Writing about a visit to the company, House Beautiful has said: “When you step into the Jonathan Adler HQ, which he calls the Fantasy Factory, it’s like stepping into Jonathan’s catalogue. It’s glamorous, with bright prints and sleek furniture throughout the lobby. Go a bit deeper into the space, past all of his employees working… you’ll find his pottery studio. The floors are worn, the tabletops covered in dust, and unfinished pots are scattered around. This, Jonathan says, is where the fun happens. In this tiny corner studio, ceramics are created that turn the fantasy factory into The Fantasy Factory.”
Adler used to spend 12 hours a day in the studio. “I would get there with my roller skates (it was the 90’s) and work on my vases the whole day while listening to music,” he told Elle Decor. “Then I’d return home exhausted. Later, I found a workshop of incredibly talented artisans in Peru that would end up creating the pieces in my place. Renouncing that part of my work gave me more time to add new products to the line and it also allowed me to move on to design furniture, lights, pillows and entire spaces.”
The designer’s muses include the late David Hicks (1929-98), an English interior decorator and designer noted for using bold colours, mixing antique and modern furnishings and contemporary art for his famous clientele; and Alexander Girard (1907-93), who was an American architect, interior designer, furniture designer, industrial designer and textile designer. Of the latter, Adler tells Prestige: “He was prolific, original, chic and playful.”
Other influences mentioned by Adler: Bonnie Cashin (1908-2000), a pioneering designer of practical, uncomplicated sportswear and clothing for the independent American woman of the post-war era; Hans Coper (1920-81), an influential German-born British studio potter; and Gio Ponti (1891-1979), an Italian architect, industrial designer and furniture designer. Adler also admires the work of Andy Warhol, Leroy Neiman, Yves Saint Laurent and Madonna.
“I am like a sponge for design and culture,” Adler told The Telegraph. “When I studied in London in 1987, I spent my entire time at the V&A, so I do have an extremely broad frame of reference. I’ve switched into squillions of different categories and design idioms but everything looks like moi and it’s always been about modern American glamour; modern in the sense that it’s new, there is an innately American optimism and I’ve tried to keep it always glamorous.”
Adler is delighted to have found new clients in Asia. He says they have encouraged him to become even more audacious in his approach: “Our customers in Asia are much bolder and daring than in the US. American consumers tend to play it safe, but my Asian consumers tend to go for more over-the-top styles.”

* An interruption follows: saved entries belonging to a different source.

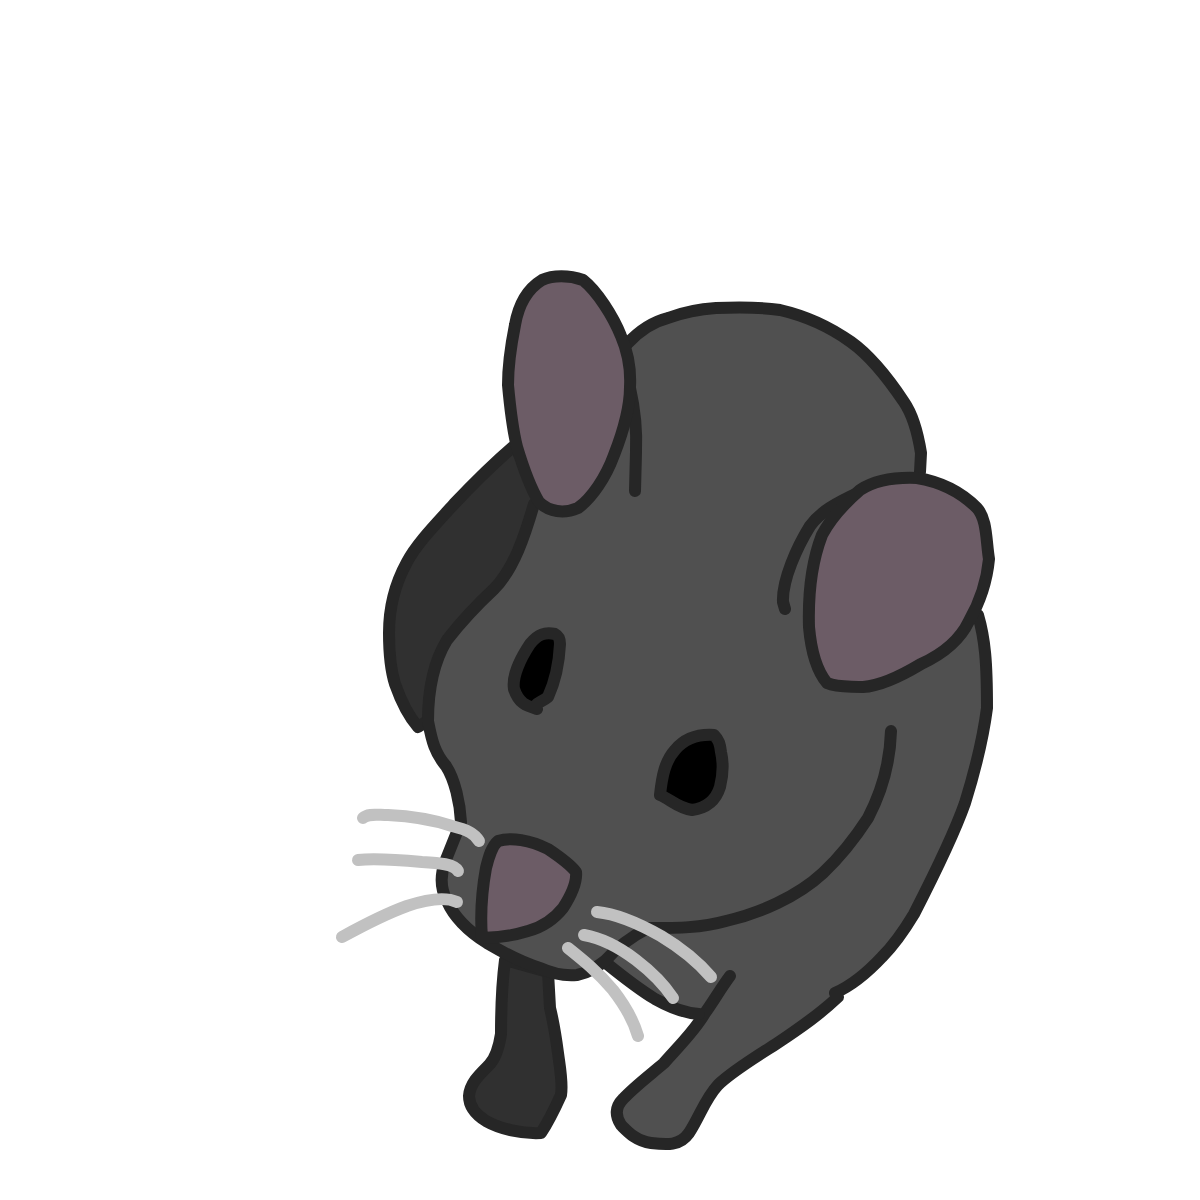
<!DOCTYPE html>
<html lang="en">
<head>
<meta charset="utf-8">
<title>Grey rat</title>
<style>
:root {
  --paper: #ffffff;
  --line: #262626;
  --fur: #505050;
  --fur-shade: #303030;
  --skin: #6c5c66;
  --pupil: #000000;
  --whisker: #c1c1c1;
}
html, body { margin: 0; padding: 0; background: var(--paper); }
body { width: 1200px; height: 1200px; overflow: hidden; }
.rat { display: block; width: 1200px; height: 1200px; }
.rat path { stroke-linecap: round; stroke-linejoin: round; stroke-width: 12; }
.fur { fill: var(--fur); stroke: var(--line); }
.fur-fill { fill: var(--fur); stroke: none; }
.shade { fill: var(--fur-shade); stroke: var(--line); }
.skin { fill: var(--skin); stroke: var(--line); }
.eye { fill: var(--pupil); stroke: var(--line); }
.contour { fill: none; stroke: var(--line); }
.whiskers { fill: none; stroke: var(--whisker); }
</style>
</head>
<body>
<svg class="rat" viewBox="0 0 1200 1200" role="img" aria-label="Drawing of a dark grey rat with mauve ears and nose, walking forward">
  <g class="far-side">
    <path class="shade" d="M514 446C493 464 472 485 454 504C436 524 417 543 407 562C396 582 389 605 389 633C389 653 390 668 395 684C401 701 410 718 418 727L460 700L560 520Z"/>
    <path class="shade" d="M505 960C502 983 501 1008 501 1034C499 1047 496 1058 489 1065C480 1074 470 1083 469 1096C469 1108 478 1116 486 1121C500 1129 522 1134 541 1133C549 1121 556 1106 561 1095C563 1083 560 1068 558 1053C556 1038 554 1024 550 1008L548 972Z"/>
  </g>

  <g class="body">
    <path class="fur-fill" d="M627 344C638 332 652 322 668 318C684 312 700 309 716 308C739 307 760 307 780 310C806 316 830 327 851 342C872 357 890 381 904 402C913 415 918 434 921 453L921 474L978 615C985 639 987 662 987 708C983 739 974 774 965 803C953 837 934 875 914 914C905 929 896 943 882 957C867 973 853 985 838 994C820 1014 803 1026 776 1044C754 1058 731 1072 718 1085C705 1099 700 1116 689 1133C680 1146 667 1145 651 1143C636 1141 628 1132 621 1125C615 1116 615 1107 623 1099C634 1087 650 1075 664 1063C676 1049 689 1036 699 1015C684 1014 671 1008 655 999C637 988 623 977 606 963C595 969 589 973 577 975C566 976 553 974 540 968C523 963 504 953 487 943C468 931 454 917 447 901C440 888 441 876 445 862L461 822C460 803 455 787 446 769C436 757 432 742 428 721C428 689 433 663 447 640C464 615 480 602 494 589C514 569 525 535 534 504L570 505L622 440Z"/>
    <path class="contour" d="M627 344C638 332 652 322 668 318C684 312 700 309 716 308C739 307 760 307 780 310C806 316 830 327 851 342C872 357 890 381 904 402C913 415 918 434 921 453L920 472"/>
    <path class="contour" d="M978 615C985 639 987 662 987 708C983 739 974 774 965 803C953 837 934 875 914 914C905 929 896 943 882 957C867 973 853 985 835 993L838 997C820 1014 803 1026 776 1044C754 1058 731 1072 718 1085C705 1099 700 1116 689 1133C680 1146 667 1145 651 1143C636 1141 628 1132 621 1125C615 1116 615 1107 623 1099C634 1087 650 1075 664 1063C676 1049 694 1032 705 1013C713 1002 721 988 730 976"/>
    <path class="contour" d="M606 963C622 976 637 988 655 999C671 1008 684 1013 699 1014"/>
  </g>

  <g class="head">
    <path class="contour" d="M534 504C525 535 514 569 494 589C480 602 464 618 447 640C433 663 428 689 428 721C432 742 435 753 446 766C455 780 460 803 461 822L445 862C440 876 440 888 447 901C454 917 468 931 487 943C504 953 523 963 540 968C553 974 566 976 577 975C589 973 597 967 606 960C618 946 631 937 648 928C678 928 701 928 726 921C760 913 797 897 823 873C839 858 855 838 868 818C880 795 890 766 891 731"/>
    <path class="contour" d="M630 388C635 410 637 430 636 452L635 491"/>
    <path class="contour" d="M860 492C836 503 820 512 810 526C797 547 782 580 783 602L785 609"/>
  </g>

  <g class="ears">
    <path class="skin" d="M583 280C569 275 553 275 542 280C529 288 519 302 515 325C511 345 508 364 508 385C510 407 513 431 517 447C523 467 530 487 539 502C549 512 564 514 578 508C592 498 606 477 614 455C623 432 630 410 630 387C631 369 627 350 621 336C613 316 597 291 583 280Z"/>
    <path class="skin" d="M860 490C874 481 893 477 917 478C942 482 963 494 977 508C987 519 986 540 989 559C987 580 980 602 969 621C960 640 945 653 921 664C901 676 880 686 863 687C850 686 838 688 827 683C817 671 811 650 809 627C808 593 812 561 822 535C832 516 845 503 860 490Z"/>
  </g>

  <g class="eyes">
    <path class="eye" d="M555 634C545 632 538 634 530 644C520 659 512 677 514 689C519 704 527 706 537 709C533 703 541 703 548 697C554 684 559 664 560 644C560 639 559 636 555 634Z"/>
    <path class="eye" d="M714 735C698 734 685 738 675 750C665 761 662 776 660 795C670 799 678 808 692 810C707 808 716 800 720 787C723 775 724 765 721 752C720 744 719 740 714 735Z"/>
  </g>

  <path class="skin nose" d="M498 841C511 837 530 840 548 849C560 857 570 864 576 872C577 881 572 894 563 908C555 918 543 927 528 931C515 935 501 938 482 938C480 913 482 890 486 868C489 856 492 846 498 841Z"/>

  <g class="whiskers">
    <path d="M363 818C368 813 377 815 388 815C410 816 431 819 452 826C468 830 475 834 479 841"/>
    <path d="M358 860C377 858 400 860 422 862C440 863 454 864 458 871"/>
    <path d="M342 937C362 926 385 914 407 906C428 899 446 897 457 902"/>
    <path d="M597 912C618 914 638 923 661 936C681 948 699 963 711 977"/>
    <path d="M584 935C601 938 619 947 636 960C653 973 665 986 673 998"/>
    <path d="M568 948C583 960 598 972 613 990C627 1008 634 1022 638 1036"/>
  </g>
</svg>
</body>
</html>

Finally, we ask Adler what he thinks is the secret to great interior style. “Fearlessness,” he replies. “Don’t worry about any so-called rules. We live in an ‘anything goes world, and if you love it, it will work. I wouldn’t have it any other way.”